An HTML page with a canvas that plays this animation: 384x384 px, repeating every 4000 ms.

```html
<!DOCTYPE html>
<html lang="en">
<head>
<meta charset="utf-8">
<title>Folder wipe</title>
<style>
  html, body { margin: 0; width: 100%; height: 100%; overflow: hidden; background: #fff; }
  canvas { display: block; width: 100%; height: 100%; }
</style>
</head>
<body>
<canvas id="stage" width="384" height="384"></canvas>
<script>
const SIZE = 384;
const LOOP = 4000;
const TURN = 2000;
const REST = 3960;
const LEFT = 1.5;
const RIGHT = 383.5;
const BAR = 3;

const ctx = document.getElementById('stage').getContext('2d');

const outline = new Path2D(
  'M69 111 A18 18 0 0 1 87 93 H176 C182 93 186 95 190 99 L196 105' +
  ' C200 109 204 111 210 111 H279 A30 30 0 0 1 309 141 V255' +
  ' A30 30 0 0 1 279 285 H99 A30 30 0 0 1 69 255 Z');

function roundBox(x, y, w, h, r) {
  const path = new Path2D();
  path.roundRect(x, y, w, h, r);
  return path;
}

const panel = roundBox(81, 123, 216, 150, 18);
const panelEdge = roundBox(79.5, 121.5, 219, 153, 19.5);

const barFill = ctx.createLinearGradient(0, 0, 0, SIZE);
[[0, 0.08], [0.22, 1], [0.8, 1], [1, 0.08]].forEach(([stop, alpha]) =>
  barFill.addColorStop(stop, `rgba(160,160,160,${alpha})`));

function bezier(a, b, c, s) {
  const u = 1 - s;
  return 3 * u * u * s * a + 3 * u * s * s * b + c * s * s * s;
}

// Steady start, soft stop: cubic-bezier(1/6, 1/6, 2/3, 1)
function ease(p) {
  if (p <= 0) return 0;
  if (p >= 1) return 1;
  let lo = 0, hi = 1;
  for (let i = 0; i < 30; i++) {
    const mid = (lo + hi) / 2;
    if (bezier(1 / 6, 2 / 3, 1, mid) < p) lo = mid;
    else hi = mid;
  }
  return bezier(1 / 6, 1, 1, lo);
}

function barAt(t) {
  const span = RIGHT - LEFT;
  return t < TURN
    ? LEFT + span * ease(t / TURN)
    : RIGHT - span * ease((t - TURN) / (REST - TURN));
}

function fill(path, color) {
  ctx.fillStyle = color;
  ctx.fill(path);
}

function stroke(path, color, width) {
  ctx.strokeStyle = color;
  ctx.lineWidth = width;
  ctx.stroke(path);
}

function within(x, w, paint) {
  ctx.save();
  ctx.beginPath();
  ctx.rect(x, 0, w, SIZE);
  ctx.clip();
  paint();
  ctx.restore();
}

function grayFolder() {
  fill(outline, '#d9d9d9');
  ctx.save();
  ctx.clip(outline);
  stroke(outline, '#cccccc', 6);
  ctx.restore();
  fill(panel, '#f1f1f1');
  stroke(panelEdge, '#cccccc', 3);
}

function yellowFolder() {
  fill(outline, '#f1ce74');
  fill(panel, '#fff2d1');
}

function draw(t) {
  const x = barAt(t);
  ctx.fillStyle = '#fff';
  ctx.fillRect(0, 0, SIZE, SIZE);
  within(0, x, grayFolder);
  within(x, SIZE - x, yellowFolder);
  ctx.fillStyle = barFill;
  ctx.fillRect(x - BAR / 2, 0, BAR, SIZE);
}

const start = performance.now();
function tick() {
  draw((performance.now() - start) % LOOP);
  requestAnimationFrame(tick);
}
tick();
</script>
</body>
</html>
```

****************

* What you will do *
Determine how many lines in the entries hold the string "cccccc". Write only the number.

* Output for this exercise *
2